You can collect this from 7 days before your wedding. You or the person you're marrying will need to collect it in person.

The marriage schedule needs to be returned to your local registrar after your wedding. You can send it by post. You must do this within 3 days of your ceremony.

If you're having a civil ceremony the registrar will bring your marriage schedule to your wedding and return it to the registrar's office for you.

Declaration of immigration status

You'll also need to complete and return a declaration of immigration status form if you're not from:

Forms

If you have any problems with the online forms, you can get them from a registration office. You can find a list of all the registrars in Scotland on the National Records of Scotland website.

Getting married in Scotland if you live outside of the UK

If you live outside of the UK you need to get a certificate from your country to say there's no reason why you cannot be married.
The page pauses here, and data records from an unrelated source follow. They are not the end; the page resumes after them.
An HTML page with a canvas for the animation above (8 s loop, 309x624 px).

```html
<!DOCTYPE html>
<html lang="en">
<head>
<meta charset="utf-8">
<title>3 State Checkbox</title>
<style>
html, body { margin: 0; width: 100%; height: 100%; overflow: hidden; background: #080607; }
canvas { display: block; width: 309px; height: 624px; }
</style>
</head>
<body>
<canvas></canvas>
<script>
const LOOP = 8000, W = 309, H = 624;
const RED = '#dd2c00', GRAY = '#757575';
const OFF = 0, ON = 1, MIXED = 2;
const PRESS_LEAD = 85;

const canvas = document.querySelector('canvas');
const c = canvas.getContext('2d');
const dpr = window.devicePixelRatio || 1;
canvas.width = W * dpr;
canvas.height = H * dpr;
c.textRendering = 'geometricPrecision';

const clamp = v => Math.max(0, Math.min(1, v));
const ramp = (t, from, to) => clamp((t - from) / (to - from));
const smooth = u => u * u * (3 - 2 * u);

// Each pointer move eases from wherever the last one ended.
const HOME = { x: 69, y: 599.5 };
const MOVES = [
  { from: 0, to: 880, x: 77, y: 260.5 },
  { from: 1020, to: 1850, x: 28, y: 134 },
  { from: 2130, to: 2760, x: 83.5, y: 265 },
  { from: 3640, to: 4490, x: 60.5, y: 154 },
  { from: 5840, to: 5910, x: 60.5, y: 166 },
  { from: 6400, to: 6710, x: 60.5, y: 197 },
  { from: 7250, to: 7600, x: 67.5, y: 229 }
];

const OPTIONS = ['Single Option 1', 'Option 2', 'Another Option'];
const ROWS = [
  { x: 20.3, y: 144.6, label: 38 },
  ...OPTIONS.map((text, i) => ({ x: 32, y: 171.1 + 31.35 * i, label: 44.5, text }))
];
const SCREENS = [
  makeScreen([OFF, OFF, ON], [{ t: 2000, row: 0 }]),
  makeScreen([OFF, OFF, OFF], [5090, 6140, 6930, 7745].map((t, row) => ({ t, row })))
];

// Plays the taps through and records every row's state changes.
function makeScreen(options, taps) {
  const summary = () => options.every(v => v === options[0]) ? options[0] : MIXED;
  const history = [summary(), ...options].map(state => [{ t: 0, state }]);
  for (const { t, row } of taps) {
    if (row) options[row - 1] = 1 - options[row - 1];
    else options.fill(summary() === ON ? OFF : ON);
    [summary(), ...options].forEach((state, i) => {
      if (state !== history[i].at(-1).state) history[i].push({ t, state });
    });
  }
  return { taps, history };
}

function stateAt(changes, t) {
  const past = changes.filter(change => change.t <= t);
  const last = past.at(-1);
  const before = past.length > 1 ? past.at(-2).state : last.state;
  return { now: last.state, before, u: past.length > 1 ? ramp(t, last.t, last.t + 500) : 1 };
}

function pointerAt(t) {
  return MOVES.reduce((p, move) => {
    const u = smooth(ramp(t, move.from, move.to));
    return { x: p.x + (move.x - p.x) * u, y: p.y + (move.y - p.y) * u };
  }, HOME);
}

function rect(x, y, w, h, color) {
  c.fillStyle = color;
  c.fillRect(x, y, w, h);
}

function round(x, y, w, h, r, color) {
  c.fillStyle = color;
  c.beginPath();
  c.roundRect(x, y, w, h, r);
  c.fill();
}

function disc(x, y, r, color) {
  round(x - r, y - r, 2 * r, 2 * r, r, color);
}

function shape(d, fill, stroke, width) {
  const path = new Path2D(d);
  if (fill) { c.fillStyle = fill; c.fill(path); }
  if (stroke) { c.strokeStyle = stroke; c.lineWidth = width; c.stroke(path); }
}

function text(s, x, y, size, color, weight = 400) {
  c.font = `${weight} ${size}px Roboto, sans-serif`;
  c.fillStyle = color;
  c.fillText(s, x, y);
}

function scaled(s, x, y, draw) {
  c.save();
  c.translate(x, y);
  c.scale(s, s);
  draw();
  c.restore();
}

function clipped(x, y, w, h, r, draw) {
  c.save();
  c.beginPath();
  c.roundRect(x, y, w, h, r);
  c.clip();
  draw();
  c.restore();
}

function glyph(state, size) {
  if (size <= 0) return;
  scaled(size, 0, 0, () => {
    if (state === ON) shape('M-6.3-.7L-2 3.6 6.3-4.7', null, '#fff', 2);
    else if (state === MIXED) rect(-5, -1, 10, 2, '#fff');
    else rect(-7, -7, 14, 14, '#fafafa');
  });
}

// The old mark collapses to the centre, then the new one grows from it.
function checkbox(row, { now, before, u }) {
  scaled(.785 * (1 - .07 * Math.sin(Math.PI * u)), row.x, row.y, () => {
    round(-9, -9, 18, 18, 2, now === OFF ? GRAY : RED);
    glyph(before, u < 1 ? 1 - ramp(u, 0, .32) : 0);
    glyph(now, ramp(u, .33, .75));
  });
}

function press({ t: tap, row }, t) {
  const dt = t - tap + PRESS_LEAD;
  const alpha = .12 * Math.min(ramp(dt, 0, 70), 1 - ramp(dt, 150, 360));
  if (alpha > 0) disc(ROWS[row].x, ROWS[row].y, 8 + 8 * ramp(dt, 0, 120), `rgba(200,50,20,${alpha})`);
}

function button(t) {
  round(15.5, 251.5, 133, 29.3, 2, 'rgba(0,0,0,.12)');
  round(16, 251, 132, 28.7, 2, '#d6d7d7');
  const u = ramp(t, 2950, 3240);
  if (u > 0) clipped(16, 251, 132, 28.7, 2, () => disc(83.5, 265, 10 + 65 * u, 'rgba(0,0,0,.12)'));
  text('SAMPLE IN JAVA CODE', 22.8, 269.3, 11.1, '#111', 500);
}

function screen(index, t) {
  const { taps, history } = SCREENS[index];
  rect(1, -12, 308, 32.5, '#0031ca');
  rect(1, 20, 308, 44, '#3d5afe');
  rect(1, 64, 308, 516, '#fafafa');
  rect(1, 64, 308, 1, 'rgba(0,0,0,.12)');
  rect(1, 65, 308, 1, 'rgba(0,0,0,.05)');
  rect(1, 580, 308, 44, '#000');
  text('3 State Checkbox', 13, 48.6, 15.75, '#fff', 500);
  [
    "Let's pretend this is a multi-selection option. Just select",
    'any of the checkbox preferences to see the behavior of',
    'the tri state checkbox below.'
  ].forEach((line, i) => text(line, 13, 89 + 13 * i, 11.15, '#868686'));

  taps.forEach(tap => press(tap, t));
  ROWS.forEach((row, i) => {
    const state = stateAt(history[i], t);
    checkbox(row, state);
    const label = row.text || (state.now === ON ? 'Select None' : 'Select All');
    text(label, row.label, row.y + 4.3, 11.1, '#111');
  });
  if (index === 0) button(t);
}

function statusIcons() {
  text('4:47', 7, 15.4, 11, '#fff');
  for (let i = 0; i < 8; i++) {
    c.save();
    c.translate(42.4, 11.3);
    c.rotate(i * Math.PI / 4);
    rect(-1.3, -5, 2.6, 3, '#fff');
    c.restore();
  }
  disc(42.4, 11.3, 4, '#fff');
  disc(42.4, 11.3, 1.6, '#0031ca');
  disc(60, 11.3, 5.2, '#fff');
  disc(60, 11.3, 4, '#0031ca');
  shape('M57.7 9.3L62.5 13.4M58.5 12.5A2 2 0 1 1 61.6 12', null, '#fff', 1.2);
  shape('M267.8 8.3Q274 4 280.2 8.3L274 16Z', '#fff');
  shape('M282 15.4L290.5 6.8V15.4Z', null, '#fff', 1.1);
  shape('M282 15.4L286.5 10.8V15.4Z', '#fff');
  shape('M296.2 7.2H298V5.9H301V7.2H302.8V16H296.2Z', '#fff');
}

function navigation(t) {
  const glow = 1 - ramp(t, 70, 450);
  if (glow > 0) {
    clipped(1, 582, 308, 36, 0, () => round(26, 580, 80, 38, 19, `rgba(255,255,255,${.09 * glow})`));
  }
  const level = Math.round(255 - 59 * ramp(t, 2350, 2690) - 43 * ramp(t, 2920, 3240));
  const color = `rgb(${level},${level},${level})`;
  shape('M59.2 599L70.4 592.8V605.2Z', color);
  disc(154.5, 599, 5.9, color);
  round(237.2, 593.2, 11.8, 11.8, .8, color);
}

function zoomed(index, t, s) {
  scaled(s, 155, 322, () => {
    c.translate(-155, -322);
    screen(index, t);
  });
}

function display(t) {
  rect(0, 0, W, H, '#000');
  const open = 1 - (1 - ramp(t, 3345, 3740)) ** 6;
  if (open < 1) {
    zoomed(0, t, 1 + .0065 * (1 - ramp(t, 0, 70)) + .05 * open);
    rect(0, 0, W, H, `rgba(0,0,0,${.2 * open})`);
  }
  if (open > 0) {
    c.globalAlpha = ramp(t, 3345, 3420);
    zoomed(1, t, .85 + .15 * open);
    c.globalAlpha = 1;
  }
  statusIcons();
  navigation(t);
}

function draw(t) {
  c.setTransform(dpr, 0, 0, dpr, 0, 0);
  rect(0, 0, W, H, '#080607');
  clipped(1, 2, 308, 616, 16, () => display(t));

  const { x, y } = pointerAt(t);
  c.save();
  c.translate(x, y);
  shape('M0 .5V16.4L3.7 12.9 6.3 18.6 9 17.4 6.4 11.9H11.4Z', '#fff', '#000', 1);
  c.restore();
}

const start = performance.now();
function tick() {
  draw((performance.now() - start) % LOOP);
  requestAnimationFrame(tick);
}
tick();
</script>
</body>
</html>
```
This needs to be given along with your marriage notice to the registrar at least 29 days before the wedding.

If the certificate is not in English you'll need to get a certified translation of the document.

If you cannot provide this evidence, you may not be able to marry in Scotland.

You do not need to get a certificate if you're a UK citizen living abroad.

Further information

There's more information about getting married in Scotland on the National Records of Scotland website.

If you're not sure what you need to do, you can contact:

National Records of Scotland
Marriage/Civil Partnership Section
Room 38
New Register House
3 West Register Street
Edinburgh
EH1 3YT

Email: marriage@nrscotland.gov.uk

Phone: 0131 314 4447

Find out about call charges on the GOV.UK website.